I think it will go something like this:

“My Grandma was the only person I know who thought about death more than I do.

One of my first memories of her is standing on the back step of her house in the North End. I’m in kindergarten or one of these early grades, in elementary school for sure.

I’m looking at my Grandma’s feet, slacks, shoes, and she’s saying

“I’ll be dead before you graduate high school.”

As I got older she kept moving the goal posts on me:

“… by the time you graduate from university”

“… by the time you get married”

“… by the time you start a family”

I guess she figured that if she kept moving the deadline out into the future, some day she would be right.

When I went to visit my Grandma for her 100th birthday I read Slaughterhouse Five by Kurt Vonnegut on the plane.

It’s an anti-war book and darkly funny in the way you’re not supposed to laugh at, but makes you want to anyway.

In the book the main character suffers a head injury and comes to believe that he was abducted by aliens who can see in four dimensions.

As a result, these aliens don’t perceive time the same way we do. They see a dead body as just a way that person is existing at that moment in time, but that person continues to exist in throughout all the other moments in time before, too.

So when someone dies they aren’t sad about it because that person isn’t really gone. They’re just not existing in that moment of time anymore.

They shrug and say: “So it goes.” 

Which seems like a flippant thing to say but when I think about it, it’s true: the universe and time works in ways we don’t understand and even though Slaughterhouse Five is a story, I figure maybe those aliens who see in four dimensions may be onto something.

In some ways my Grandma isn’t really gone.

She won’t be in my present moving forward, but she’s in my memories and in moment of time in the past.

She’s still sitting in her sunroom on Mountain Ave with me on her lap as I eat an ice cream out of a crinkly plastic container with a wooden spoon.

She’s still buzzing around in her kitchen making me perogies for lunch when I’m a university student working on my bachelor’s degree.

She’s still walking around the basement of The Bay in her determined, thorough way, chatting with all the clerks who know her and talking about how much she likes having “the groceteria” so close to her apartment.

She’s still sitting across from me at The Paddlewheel Restaurant, picking away at a cheeseburger and saying “I’ve never been much of an eater”

(A sentiment I’ve never truly understood if I’m being honest.)

My Grandma is gone and I’m devastated.
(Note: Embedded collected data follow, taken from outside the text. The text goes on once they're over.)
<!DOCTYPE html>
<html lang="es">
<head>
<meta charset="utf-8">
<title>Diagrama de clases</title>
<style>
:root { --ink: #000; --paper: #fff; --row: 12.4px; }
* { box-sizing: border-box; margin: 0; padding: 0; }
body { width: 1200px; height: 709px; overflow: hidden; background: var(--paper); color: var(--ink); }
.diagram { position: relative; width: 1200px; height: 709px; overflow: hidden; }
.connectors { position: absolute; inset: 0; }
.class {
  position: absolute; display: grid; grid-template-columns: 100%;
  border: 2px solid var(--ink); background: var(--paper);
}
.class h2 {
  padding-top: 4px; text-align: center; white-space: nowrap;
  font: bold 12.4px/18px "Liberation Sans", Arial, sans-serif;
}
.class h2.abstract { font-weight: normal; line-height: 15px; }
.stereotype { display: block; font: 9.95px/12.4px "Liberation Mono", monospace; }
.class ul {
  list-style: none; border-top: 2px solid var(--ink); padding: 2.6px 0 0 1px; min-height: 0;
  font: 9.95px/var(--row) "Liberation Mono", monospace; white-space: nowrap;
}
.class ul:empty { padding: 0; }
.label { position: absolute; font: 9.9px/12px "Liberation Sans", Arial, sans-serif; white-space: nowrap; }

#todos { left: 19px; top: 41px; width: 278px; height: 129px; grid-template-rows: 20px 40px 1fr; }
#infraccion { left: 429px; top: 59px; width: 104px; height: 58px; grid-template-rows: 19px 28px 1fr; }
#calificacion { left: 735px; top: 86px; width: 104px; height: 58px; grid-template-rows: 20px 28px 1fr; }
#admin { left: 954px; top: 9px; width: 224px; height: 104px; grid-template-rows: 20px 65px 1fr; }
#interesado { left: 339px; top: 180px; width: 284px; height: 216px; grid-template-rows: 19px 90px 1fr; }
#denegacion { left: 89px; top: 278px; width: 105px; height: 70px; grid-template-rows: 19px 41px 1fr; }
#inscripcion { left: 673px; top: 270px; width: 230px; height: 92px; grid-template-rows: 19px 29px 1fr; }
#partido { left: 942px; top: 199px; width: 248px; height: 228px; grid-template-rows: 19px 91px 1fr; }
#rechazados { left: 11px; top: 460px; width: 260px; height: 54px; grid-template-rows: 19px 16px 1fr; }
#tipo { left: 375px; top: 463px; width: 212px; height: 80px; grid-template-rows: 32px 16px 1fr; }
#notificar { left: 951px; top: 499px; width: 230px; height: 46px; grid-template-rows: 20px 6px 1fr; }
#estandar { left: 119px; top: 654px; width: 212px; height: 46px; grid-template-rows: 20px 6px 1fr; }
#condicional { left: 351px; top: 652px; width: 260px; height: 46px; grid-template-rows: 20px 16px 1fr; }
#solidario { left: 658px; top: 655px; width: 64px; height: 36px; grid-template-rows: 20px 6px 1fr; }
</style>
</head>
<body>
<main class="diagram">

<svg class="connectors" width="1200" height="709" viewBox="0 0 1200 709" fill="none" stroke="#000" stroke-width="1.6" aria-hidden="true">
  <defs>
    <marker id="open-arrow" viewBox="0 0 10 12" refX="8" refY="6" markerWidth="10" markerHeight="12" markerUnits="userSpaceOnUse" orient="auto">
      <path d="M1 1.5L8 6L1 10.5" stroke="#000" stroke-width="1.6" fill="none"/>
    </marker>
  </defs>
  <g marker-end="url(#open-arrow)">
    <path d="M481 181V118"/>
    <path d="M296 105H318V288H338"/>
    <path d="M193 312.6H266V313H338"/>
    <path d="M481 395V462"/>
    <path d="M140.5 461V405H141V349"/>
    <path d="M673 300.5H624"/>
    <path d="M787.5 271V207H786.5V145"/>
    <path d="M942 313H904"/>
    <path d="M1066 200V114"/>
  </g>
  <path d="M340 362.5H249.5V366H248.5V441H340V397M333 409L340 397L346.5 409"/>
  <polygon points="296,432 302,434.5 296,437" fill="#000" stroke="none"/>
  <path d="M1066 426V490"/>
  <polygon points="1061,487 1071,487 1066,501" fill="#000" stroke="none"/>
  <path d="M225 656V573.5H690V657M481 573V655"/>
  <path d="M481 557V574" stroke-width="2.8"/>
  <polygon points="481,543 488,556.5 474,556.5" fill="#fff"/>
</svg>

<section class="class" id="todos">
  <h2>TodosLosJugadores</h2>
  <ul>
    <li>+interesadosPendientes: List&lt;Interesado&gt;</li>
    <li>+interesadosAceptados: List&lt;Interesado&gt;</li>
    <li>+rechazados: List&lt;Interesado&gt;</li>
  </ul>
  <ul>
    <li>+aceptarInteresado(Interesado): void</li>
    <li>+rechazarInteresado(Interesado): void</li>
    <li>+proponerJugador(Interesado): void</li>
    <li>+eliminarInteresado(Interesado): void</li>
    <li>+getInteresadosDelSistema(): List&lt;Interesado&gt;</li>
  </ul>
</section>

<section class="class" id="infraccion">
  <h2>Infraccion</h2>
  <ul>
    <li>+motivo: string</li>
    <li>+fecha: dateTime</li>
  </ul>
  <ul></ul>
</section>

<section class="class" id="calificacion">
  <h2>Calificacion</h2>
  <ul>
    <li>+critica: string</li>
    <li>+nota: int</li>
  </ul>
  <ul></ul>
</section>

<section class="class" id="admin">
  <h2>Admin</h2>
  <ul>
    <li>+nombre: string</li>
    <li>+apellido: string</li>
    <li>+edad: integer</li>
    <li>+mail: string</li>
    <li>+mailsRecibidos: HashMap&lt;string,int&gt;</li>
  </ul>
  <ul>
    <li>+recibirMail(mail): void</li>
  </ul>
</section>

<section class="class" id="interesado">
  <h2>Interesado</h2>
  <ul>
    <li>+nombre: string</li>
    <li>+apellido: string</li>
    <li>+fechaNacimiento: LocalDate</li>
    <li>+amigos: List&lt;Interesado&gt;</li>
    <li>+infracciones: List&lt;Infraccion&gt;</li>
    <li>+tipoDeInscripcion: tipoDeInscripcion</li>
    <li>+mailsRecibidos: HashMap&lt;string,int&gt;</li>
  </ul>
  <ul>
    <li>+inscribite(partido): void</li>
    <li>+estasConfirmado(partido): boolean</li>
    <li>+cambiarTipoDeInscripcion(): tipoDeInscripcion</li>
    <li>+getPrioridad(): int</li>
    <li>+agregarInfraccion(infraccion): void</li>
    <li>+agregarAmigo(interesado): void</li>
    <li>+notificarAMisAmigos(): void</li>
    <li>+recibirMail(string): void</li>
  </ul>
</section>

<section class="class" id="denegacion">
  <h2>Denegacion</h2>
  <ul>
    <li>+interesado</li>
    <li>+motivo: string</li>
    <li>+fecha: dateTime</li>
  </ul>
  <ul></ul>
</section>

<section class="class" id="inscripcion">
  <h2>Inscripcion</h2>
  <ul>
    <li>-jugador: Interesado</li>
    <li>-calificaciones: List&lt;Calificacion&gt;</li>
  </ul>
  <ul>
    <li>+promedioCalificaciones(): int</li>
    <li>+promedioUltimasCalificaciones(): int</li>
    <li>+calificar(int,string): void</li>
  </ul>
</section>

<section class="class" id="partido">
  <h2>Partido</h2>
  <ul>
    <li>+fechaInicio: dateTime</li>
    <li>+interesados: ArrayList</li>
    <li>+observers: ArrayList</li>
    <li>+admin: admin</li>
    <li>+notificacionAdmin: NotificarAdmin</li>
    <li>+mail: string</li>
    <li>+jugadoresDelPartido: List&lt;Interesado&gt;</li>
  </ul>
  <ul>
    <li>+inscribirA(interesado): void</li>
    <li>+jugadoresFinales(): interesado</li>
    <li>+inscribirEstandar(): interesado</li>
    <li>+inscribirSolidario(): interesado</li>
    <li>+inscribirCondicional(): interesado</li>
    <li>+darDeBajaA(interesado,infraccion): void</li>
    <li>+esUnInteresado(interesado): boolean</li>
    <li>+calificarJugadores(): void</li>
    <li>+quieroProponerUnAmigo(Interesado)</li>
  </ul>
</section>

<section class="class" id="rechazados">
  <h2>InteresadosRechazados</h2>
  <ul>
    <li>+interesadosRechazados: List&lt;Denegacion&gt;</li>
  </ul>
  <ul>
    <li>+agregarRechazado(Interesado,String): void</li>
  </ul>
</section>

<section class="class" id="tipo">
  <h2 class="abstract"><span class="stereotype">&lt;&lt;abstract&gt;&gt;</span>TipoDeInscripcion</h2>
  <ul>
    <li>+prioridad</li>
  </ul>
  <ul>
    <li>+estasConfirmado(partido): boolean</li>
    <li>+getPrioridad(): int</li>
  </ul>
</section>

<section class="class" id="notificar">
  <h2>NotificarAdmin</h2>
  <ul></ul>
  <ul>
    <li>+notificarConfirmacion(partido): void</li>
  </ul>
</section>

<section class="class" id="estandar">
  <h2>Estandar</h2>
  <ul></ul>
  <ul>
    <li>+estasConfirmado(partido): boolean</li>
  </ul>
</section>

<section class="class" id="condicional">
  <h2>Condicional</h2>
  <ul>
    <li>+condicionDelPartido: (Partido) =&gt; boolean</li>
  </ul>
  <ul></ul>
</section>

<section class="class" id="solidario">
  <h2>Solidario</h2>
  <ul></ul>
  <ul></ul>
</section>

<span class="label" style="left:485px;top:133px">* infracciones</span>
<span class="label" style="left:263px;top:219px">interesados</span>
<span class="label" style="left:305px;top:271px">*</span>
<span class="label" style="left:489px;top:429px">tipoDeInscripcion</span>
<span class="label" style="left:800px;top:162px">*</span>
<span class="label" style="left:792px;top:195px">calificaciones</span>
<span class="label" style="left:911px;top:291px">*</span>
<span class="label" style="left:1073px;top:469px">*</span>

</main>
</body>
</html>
I have lost one of the only people who made space for me, listened to me, and made me feel seen and heard and loved when I didn’t feel like most people did.

Losing her feels like there’s a part of my that’s missing and that I won’t ever find again. 

But my Grandma will always exist because she existed once, and she still continues to exist in those moments in time.

She continues to exist in our memories of her, which are also snippets of time.

She exists in my dad, my aunt, my brothers, and in all the lives of the people she touched.

She’s gone right now, but she isn’t really. 

Time isn’t linear just because we perceive it that way. That’s just us, being humans, making sense of a universe that folds and expands and works in ways our mammal brains can’t comprehend.

That doesn’t make losing her any easier, but it does give me solace to think that she’s still around in the annals of time, watching baseball and Wheel of Fortune and wearing slacks with perfect creases in them.

But my Grandma won’t be around moving forward and I’ll miss her for the rest of my life.

So it goes.”

The pilot just announced that we’re starting our descent and now I’m back here up in the sky, thinking about death.

My Grandma is probably asleep right now, but in a few hours it’ll be her 100th birthday. I wonder what she’ll thinking about but I think I know.

I’m sure that tomorrow when we all get together she’ll find some way to slip it into the conversation. Remind us that life as a centennial may not always be what it’s cracked up to be. 

She’ll say she’s ready. That she wants to go. 

It will upset everyone but me and I’ll feel bad and guilty the same way as I do now, looking out the window for signs of the city and still seeing nothing but a red light blinking in the darkness, thinking about death and time.

So it goes.